• AVAILABLE RECORDS:
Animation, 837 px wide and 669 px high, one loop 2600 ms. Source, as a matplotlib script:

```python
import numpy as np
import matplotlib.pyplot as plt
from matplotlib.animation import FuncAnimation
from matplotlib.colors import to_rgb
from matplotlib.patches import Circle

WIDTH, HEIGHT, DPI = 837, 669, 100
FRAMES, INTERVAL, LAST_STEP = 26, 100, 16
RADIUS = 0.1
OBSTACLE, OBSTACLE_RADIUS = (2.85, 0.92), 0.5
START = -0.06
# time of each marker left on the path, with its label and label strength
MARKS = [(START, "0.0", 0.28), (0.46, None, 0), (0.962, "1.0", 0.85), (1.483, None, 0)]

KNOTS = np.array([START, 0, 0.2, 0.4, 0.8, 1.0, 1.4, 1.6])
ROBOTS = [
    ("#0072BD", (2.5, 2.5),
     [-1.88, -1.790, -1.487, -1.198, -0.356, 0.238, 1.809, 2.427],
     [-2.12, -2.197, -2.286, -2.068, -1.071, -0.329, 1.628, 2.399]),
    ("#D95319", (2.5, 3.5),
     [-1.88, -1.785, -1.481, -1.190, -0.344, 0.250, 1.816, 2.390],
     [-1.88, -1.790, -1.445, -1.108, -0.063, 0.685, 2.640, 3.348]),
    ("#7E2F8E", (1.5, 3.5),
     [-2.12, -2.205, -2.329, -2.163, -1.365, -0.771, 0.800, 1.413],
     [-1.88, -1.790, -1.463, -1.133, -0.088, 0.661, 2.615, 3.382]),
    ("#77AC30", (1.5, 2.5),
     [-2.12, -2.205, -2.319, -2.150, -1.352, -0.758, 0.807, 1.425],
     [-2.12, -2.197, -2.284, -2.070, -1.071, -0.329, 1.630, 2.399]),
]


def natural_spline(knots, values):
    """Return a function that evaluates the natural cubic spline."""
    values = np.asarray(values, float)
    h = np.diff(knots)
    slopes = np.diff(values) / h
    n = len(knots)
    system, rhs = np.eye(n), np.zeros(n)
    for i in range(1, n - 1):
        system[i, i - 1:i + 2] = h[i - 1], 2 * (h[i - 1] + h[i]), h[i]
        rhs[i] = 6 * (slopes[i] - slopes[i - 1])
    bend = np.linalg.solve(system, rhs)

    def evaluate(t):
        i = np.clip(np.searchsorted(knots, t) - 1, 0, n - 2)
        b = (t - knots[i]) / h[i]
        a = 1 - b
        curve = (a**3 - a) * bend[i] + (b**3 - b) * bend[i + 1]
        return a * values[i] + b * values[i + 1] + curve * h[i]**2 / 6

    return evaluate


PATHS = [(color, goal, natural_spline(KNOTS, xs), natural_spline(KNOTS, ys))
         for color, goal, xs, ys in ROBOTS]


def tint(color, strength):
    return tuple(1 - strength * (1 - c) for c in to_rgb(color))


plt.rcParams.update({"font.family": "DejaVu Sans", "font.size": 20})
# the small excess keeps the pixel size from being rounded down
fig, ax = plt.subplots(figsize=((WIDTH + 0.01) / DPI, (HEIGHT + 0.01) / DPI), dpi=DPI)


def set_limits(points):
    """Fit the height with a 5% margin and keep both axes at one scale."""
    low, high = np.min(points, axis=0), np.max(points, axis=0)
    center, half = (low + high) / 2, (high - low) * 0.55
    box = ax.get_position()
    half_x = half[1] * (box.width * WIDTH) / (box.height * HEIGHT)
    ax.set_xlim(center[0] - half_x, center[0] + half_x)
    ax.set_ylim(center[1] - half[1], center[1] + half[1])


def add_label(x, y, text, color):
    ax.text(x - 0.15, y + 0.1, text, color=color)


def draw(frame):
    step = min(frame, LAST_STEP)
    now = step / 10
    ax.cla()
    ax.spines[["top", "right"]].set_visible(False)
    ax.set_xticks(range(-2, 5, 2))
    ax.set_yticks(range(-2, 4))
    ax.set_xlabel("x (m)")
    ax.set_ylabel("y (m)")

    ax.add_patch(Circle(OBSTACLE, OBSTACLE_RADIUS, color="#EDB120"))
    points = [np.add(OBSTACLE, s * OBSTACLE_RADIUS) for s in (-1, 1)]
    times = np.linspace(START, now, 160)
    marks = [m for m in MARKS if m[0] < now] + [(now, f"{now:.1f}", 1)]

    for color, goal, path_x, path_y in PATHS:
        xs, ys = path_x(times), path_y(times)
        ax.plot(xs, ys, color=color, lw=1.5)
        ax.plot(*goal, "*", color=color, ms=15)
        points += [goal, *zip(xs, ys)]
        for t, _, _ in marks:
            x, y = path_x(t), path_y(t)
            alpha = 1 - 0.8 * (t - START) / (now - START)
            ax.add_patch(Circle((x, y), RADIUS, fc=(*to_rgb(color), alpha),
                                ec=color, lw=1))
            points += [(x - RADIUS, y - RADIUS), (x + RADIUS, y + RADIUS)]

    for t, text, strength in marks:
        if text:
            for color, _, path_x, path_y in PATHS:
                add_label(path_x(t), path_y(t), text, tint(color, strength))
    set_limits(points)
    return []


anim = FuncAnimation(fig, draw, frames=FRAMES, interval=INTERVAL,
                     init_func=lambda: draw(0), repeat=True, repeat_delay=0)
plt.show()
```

• TASK DETAILS: Every entry should be printed again exactly as written.

• REPLY TO THE TASK:
Animation, 837 px wide and 669 px high, one loop 2600 ms. Source, as a matplotlib script:

```python
import numpy as np
import matplotlib.pyplot as plt
from matplotlib.animation import FuncAnimation
from matplotlib.colors import to_rgb
from matplotlib.patches import Circle

WIDTH, HEIGHT, DPI = 837, 669, 100
FRAMES, INTERVAL, LAST_STEP = 26, 100, 16
RADIUS = 0.1
OBSTACLE, OBSTACLE_RADIUS = (2.85, 0.92), 0.5
START = -0.06
# time of each marker left on the path, with its label and label strength
MARKS = [(START, "0.0", 0.28), (0.46, None, 0), (0.962, "1.0", 0.85), (1.483, None, 0)]

KNOTS = np.array([START, 0, 0.2, 0.4, 0.8, 1.0, 1.4, 1.6])
ROBOTS = [
    ("#0072BD", (2.5, 2.5),
     [-1.88, -1.790, -1.487, -1.198, -0.356, 0.238, 1.809, 2.427],
     [-2.12, -2.197, -2.286, -2.068, -1.071, -0.329, 1.628, 2.399]),
    ("#D95319", (2.5, 3.5),
     [-1.88, -1.785, -1.481, -1.190, -0.344, 0.250, 1.816, 2.390],
     [-1.88, -1.790, -1.445, -1.108, -0.063, 0.685, 2.640, 3.348]),
    ("#7E2F8E", (1.5, 3.5),
     [-2.12, -2.205, -2.329, -2.163, -1.365, -0.771, 0.800, 1.413],
     [-1.88, -1.790, -1.463, -1.133, -0.088, 0.661, 2.615, 3.382]),
    ("#77AC30", (1.5, 2.5),
     [-2.12, -2.205, -2.319, -2.150, -1.352, -0.758, 0.807, 1.425],
     [-2.12, -2.197, -2.284, -2.070, -1.071, -0.329, 1.630, 2.399]),
]


def natural_spline(knots, values):
    """Return a function that evaluates the natural cubic spline."""
    values = np.asarray(values, float)
    h = np.diff(knots)
    slopes = np.diff(values) / h
    n = len(knots)
    system, rhs = np.eye(n), np.zeros(n)
    for i in range(1, n - 1):
        system[i, i - 1:i + 2] = h[i - 1], 2 * (h[i - 1] + h[i]), h[i]
        rhs[i] = 6 * (slopes[i] - slopes[i - 1])
    bend = np.linalg.solve(system, rhs)

    def evaluate(t):
        i = np.clip(np.searchsorted(knots, t) - 1, 0, n - 2)
        b = (t - knots[i]) / h[i]
        a = 1 - b
        curve = (a**3 - a) * bend[i] + (b**3 - b) * bend[i + 1]
        return a * values[i] + b * values[i + 1] + curve * h[i]**2 / 6

    return evaluate


PATHS = [(color, goal, natural_spline(KNOTS, xs), natural_spline(KNOTS, ys))
         for color, goal, xs, ys in ROBOTS]


def tint(color, strength):
    return tuple(1 - strength * (1 - c) for c in to_rgb(color))


plt.rcParams.update({"font.family": "DejaVu Sans", "font.size": 20})
# the small excess keeps the pixel size from being rounded down
fig, ax = plt.subplots(figsize=((WIDTH + 0.01) / DPI, (HEIGHT + 0.01) / DPI), dpi=DPI)


def set_limits(points):
    """Fit the height with a 5% margin and keep both axes at one scale."""
    low, high = np.min(points, axis=0), np.max(points, axis=0)
    center, half = (low + high) / 2, (high - low) * 0.55
    box = ax.get_position()
    half_x = half[1] * (box.width * WIDTH) / (box.height * HEIGHT)
    ax.set_xlim(center[0] - half_x, center[0] + half_x)
    ax.set_ylim(center[1] - half[1], center[1] + half[1])


def add_label(x, y, text, color):
    ax.text(x - 0.15, y + 0.1, text, color=color)


def draw(frame):
    step = min(frame, LAST_STEP)
    now = step / 10
    ax.cla()
    ax.spines[["top", "right"]].set_visible(False)
    ax.set_xticks(range(-2, 5, 2))
    ax.set_yticks(range(-2, 4))
    ax.set_xlabel("x (m)")
    ax.set_ylabel("y (m)")

    ax.add_patch(Circle(OBSTACLE, OBSTACLE_RADIUS, color="#EDB120"))
    points = [np.add(OBSTACLE, s * OBSTACLE_RADIUS) for s in (-1, 1)]
    times = np.linspace(START, now, 160)
    marks = [m for m in MARKS if m[0] < now] + [(now, f"{now:.1f}", 1)]

    for color, goal, path_x, path_y in PATHS:
        xs, ys = path_x(times), path_y(times)
        ax.plot(xs, ys, color=color, lw=1.5)
        ax.plot(*goal, "*", color=color, ms=15)
        points += [goal, *zip(xs, ys)]
        for t, _, _ in marks:
            x, y = path_x(t), path_y(t)
            alpha = 1 - 0.8 * (t - START) / (now - START)
            ax.add_patch(Circle((x, y), RADIUS, fc=(*to_rgb(color), alpha),
                                ec=color, lw=1))
            points += [(x - RADIUS, y - RADIUS), (x + RADIUS, y + RADIUS)]

    for t, text, strength in marks:
        if text:
            for color, _, path_x, path_y in PATHS:
                add_label(path_x(t), path_y(t), text, tint(color, strength))
    set_limits(points)
    return []


anim = FuncAnimation(fig, draw, frames=FRAMES, interval=INTERVAL,
                     init_func=lambda: draw(0), repeat=True, repeat_delay=0)
plt.show()
```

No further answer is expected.